In 1875, North Texas Female College was established in Sherman, Texas. By 1886, the college suffered from lack of administrative stability and debts. Lucy Ann Kidd-Key’s presidency at the college began in 1888, and ended in 1916. When Kidd-Key assumed the presidency, her main focus was an emphasis on fine arts, especially music. The college was renamed after Kidd-Key in 1919, three years after her death.
Backstory and Context
After the administrative issues with stability and
debt, Bishop G.D. Galloway convinced Kidd-Key, a professor at Whitworth College
in Mississippi, to lead the school. Kidd-Key became president in 1888. Though
it had been closed for two years, the revitalized college’s enrollment was
around 100 women, with a curriculum that emphasized fine arts. In 1892 the same
year Kidd-Key got married, the college was renamed as the North Texas Female
College and Conservatory of Music.
Under Kidd-Key’s leadership, the college started to grow to include seven brick buildings, several cottages, and a gymnasium. Located across the street from the college was another all-female institute named, “Mary Nash College.” When Kidd-Key first arrived, Mary Nash College was thriving. In 1905, Kidd-Key bought the Mary Nash College property. The property included four buildings, a gymnasium, conservatory, and two halls. The number of students grew from 100 to over 500 students.
By the time of the war, however, the college had begun to decline in enrollment. There were a few reasons for this. Kidd-Key had very strict policies that were not favored by students and parents. Southern Methodist University opened in 1915, and as a consequence there was less support available from Methodists to smaller schools. Hard economic times during this period were also a factor, particularly with the onset of the Great Depression.

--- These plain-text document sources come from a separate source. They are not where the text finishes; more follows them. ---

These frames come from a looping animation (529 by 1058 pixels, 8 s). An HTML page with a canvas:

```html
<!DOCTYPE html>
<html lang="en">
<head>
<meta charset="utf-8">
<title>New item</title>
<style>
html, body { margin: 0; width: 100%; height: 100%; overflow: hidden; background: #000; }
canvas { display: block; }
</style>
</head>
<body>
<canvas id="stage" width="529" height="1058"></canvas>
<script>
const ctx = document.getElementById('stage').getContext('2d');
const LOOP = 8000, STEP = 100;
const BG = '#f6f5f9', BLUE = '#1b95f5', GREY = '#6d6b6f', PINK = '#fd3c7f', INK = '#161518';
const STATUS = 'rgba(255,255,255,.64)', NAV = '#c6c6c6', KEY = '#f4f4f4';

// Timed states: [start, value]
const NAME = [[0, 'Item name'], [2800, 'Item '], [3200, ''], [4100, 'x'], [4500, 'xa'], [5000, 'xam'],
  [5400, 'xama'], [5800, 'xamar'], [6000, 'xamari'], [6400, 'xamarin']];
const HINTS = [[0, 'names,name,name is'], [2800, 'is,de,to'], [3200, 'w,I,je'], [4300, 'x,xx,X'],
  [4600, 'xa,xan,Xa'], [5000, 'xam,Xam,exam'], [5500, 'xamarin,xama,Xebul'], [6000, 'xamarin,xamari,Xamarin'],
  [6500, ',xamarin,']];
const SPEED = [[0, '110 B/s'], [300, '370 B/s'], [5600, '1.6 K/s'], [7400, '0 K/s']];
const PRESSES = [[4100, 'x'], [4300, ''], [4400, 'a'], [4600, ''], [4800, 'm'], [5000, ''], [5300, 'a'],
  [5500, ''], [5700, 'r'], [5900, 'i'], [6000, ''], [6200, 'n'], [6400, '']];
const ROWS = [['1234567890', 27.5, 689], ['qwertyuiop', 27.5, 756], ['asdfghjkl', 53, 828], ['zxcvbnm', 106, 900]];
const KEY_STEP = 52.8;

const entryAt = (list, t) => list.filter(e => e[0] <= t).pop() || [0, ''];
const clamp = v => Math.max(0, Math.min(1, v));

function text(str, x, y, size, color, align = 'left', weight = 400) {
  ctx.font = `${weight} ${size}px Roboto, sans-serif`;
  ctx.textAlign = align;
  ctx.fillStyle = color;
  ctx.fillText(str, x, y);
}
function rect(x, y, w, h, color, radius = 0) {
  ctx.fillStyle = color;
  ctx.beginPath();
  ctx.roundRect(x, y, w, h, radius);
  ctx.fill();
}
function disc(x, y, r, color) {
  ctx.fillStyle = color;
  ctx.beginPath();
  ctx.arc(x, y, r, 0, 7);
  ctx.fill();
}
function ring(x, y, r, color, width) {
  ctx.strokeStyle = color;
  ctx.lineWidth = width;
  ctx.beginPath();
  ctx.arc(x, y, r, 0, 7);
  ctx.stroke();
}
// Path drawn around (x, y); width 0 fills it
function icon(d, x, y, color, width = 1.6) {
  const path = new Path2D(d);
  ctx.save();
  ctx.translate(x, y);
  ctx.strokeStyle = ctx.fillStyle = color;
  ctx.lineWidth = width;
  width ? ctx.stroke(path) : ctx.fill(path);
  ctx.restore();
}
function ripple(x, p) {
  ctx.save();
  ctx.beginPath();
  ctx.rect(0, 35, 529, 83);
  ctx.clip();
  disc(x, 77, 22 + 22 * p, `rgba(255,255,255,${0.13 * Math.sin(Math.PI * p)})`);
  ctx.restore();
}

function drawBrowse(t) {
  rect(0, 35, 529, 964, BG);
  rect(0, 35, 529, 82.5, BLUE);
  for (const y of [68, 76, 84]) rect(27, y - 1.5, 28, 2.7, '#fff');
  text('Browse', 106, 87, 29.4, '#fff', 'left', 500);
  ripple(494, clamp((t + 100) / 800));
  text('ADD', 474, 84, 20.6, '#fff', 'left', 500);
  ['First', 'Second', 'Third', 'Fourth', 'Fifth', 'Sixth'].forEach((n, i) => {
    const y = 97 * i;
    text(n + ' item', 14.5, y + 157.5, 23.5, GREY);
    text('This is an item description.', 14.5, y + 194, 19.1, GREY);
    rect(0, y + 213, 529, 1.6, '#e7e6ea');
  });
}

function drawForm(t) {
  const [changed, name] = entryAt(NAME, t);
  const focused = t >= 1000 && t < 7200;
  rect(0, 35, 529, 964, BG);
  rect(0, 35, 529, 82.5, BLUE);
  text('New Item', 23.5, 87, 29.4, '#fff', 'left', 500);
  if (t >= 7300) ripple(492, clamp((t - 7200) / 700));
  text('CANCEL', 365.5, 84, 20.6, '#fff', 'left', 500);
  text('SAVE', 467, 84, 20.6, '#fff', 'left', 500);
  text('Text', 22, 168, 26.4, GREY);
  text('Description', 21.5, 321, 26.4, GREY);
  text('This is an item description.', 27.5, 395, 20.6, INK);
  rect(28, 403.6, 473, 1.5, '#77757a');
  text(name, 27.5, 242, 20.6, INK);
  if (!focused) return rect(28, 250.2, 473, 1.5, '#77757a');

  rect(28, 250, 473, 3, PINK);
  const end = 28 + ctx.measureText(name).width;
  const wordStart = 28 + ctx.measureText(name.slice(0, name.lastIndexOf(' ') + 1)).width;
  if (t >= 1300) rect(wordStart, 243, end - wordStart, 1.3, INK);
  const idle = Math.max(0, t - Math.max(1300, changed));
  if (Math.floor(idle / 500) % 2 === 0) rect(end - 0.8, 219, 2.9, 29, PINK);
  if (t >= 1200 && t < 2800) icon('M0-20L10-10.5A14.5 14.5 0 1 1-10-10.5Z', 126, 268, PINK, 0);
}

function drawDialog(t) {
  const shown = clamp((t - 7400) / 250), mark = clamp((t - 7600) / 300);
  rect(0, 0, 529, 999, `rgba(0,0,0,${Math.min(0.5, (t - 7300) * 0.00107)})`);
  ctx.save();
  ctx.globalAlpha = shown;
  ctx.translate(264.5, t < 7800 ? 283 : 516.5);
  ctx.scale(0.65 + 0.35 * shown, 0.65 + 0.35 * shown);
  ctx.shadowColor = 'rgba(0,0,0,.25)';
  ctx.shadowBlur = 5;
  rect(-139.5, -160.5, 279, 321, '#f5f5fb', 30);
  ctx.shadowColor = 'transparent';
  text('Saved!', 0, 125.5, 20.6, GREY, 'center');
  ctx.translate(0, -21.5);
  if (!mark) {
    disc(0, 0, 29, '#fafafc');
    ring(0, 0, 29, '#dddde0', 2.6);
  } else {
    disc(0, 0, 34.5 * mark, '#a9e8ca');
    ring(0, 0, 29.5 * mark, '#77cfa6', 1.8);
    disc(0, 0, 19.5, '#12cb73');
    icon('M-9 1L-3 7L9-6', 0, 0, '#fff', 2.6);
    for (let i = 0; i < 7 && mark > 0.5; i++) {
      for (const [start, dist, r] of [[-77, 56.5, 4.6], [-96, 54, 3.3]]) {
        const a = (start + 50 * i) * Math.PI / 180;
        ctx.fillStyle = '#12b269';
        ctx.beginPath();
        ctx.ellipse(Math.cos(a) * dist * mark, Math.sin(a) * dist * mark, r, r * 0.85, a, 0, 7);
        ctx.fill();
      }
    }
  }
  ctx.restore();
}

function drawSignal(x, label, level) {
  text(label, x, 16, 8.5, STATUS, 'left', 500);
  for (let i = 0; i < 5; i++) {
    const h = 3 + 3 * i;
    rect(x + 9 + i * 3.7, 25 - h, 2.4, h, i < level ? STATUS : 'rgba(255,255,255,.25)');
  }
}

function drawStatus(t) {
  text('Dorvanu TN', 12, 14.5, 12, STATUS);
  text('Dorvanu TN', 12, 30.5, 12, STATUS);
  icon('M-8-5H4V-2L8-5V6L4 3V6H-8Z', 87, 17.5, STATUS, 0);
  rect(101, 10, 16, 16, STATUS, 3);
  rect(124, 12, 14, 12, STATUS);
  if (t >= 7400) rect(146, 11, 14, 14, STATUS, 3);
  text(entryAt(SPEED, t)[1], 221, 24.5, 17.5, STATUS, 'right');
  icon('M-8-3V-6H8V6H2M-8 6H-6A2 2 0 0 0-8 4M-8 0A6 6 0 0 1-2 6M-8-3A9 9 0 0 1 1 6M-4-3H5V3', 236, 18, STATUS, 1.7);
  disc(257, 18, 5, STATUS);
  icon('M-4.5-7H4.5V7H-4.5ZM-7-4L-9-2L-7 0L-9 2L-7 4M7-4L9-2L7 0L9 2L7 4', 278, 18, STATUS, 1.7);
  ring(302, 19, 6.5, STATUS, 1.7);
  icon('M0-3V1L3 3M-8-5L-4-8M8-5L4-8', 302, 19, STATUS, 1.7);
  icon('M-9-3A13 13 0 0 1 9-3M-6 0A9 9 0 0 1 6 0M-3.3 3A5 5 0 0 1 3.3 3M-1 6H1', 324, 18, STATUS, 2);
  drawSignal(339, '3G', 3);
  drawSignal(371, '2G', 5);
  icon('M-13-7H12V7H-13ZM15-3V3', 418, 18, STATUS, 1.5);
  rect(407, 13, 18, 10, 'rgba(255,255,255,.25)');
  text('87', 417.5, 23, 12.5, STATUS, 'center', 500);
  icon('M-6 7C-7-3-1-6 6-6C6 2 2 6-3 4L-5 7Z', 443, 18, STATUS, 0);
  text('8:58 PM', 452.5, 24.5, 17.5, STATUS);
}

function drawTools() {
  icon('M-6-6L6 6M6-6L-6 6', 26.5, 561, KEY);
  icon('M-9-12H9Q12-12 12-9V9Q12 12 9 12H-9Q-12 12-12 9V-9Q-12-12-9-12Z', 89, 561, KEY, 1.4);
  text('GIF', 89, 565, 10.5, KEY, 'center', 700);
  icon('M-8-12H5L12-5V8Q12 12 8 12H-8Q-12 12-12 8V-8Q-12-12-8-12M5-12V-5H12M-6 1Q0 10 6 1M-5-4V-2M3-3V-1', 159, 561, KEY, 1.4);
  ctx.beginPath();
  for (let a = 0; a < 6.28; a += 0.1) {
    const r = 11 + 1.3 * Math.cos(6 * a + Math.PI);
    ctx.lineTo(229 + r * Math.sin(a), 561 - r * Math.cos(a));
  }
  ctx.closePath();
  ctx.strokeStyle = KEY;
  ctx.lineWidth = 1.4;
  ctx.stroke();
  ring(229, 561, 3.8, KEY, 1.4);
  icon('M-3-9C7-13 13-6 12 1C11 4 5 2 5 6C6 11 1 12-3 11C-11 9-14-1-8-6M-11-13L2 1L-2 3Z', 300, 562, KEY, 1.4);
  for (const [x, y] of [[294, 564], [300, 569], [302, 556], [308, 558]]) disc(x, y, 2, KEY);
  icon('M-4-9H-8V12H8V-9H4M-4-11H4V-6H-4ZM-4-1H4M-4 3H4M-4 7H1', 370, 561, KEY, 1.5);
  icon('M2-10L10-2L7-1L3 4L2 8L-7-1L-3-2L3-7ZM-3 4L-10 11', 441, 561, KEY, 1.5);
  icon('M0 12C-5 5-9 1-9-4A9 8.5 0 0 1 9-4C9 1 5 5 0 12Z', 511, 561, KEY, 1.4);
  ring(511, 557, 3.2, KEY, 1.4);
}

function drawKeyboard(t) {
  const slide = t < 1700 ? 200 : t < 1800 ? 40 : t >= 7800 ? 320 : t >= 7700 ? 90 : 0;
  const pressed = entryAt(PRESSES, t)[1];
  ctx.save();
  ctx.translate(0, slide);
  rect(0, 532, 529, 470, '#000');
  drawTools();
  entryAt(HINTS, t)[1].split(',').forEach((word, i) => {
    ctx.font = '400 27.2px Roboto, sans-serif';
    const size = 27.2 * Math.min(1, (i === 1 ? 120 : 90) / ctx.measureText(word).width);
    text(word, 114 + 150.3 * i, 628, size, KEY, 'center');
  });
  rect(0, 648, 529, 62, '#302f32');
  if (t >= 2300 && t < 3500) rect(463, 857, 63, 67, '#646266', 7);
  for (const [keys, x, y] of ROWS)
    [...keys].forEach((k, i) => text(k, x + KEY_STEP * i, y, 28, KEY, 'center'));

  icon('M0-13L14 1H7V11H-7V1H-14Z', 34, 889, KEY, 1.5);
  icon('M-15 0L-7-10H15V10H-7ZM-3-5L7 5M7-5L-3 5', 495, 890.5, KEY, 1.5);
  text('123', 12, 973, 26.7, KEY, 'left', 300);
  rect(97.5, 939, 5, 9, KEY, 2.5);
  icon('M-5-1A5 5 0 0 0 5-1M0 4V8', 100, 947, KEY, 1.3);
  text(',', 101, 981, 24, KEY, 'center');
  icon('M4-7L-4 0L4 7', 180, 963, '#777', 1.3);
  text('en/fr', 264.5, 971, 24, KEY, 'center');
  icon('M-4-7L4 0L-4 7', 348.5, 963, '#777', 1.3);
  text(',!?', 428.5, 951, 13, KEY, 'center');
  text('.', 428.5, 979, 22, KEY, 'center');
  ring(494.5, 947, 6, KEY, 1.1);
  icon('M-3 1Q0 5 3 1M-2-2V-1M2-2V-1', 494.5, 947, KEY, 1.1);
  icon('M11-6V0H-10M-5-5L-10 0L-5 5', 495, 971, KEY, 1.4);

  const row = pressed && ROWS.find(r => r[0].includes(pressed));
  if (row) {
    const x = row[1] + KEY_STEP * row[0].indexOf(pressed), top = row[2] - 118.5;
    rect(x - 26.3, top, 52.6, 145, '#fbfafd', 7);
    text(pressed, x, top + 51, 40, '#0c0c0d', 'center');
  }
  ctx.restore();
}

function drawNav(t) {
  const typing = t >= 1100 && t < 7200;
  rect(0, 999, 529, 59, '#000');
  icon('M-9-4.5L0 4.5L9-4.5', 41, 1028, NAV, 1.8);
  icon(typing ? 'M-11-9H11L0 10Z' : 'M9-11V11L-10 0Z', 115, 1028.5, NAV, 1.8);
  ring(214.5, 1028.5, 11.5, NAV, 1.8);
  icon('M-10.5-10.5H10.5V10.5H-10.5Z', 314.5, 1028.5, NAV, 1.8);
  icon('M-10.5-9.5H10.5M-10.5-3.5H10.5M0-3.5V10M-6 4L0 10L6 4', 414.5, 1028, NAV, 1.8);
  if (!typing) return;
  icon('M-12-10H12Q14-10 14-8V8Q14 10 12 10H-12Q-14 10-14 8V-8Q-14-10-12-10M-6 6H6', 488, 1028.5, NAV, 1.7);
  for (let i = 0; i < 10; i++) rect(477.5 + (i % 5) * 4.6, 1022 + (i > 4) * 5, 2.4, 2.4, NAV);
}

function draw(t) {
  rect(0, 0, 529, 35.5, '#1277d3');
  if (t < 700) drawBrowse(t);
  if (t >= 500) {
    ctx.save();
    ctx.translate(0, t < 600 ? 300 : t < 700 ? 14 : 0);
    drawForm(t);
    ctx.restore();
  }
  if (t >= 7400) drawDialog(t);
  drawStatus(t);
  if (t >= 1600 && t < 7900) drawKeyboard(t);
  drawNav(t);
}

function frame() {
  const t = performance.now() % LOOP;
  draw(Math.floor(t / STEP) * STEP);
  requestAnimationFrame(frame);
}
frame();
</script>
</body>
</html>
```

In 1930, Austin College attempted to help reduce their problems that the depression caused by sharing facilities and coordinating programs with Kidd-Key College. This action prolonged the life of Kidd-Key College for only a few years. In September of 1933, support for the College by the Methodists was withdrawn. Without that funding, the college could no longer afford to operate, and ultimately shut down in 1935. The site was sold to the city of Sherman to become municipal grounds. None of the college’s buildings are standing today.
2 History of Sherman. . Accessed November 26, 2018. https://www.ci.sherman.tx.us/314/History-of-Sherman.
3 West, Carolyn Effie. The Portal to Texas History. November 01, 2012. Accessed November 26, 2018. https://texashistory.unt.edu/ark:/67531/metapth256822/?q=kidd%20key%20college#coverage-map.
4 Wolz, Larry. Kidd-Key College. . Accessed November 26, 2018. https://tshaonline.org/handbook/online/articles/kbk02.
5 Henderson, Nicolas. July 04, 2010. Accessed December 05, 2018. https://www.flickr.com/photos/texasmarkers/4768191173.
6 Mcilvain, Myrah. Lucy Kidd-Key, Tough Victorian Lady. . Accessed December 05, 2018. https://myrahmcilvain.com/2013/05/24/lucy-kidd-key-tough-victorian-lady-2/.
7 Bay, Elaine Nall. . Accessed December 05, 2018. http://usgenwebsites.org/TXGrayson/GatheredTogether/SCHOOL/SCHOOLS/KiddKey/KiddKey.html.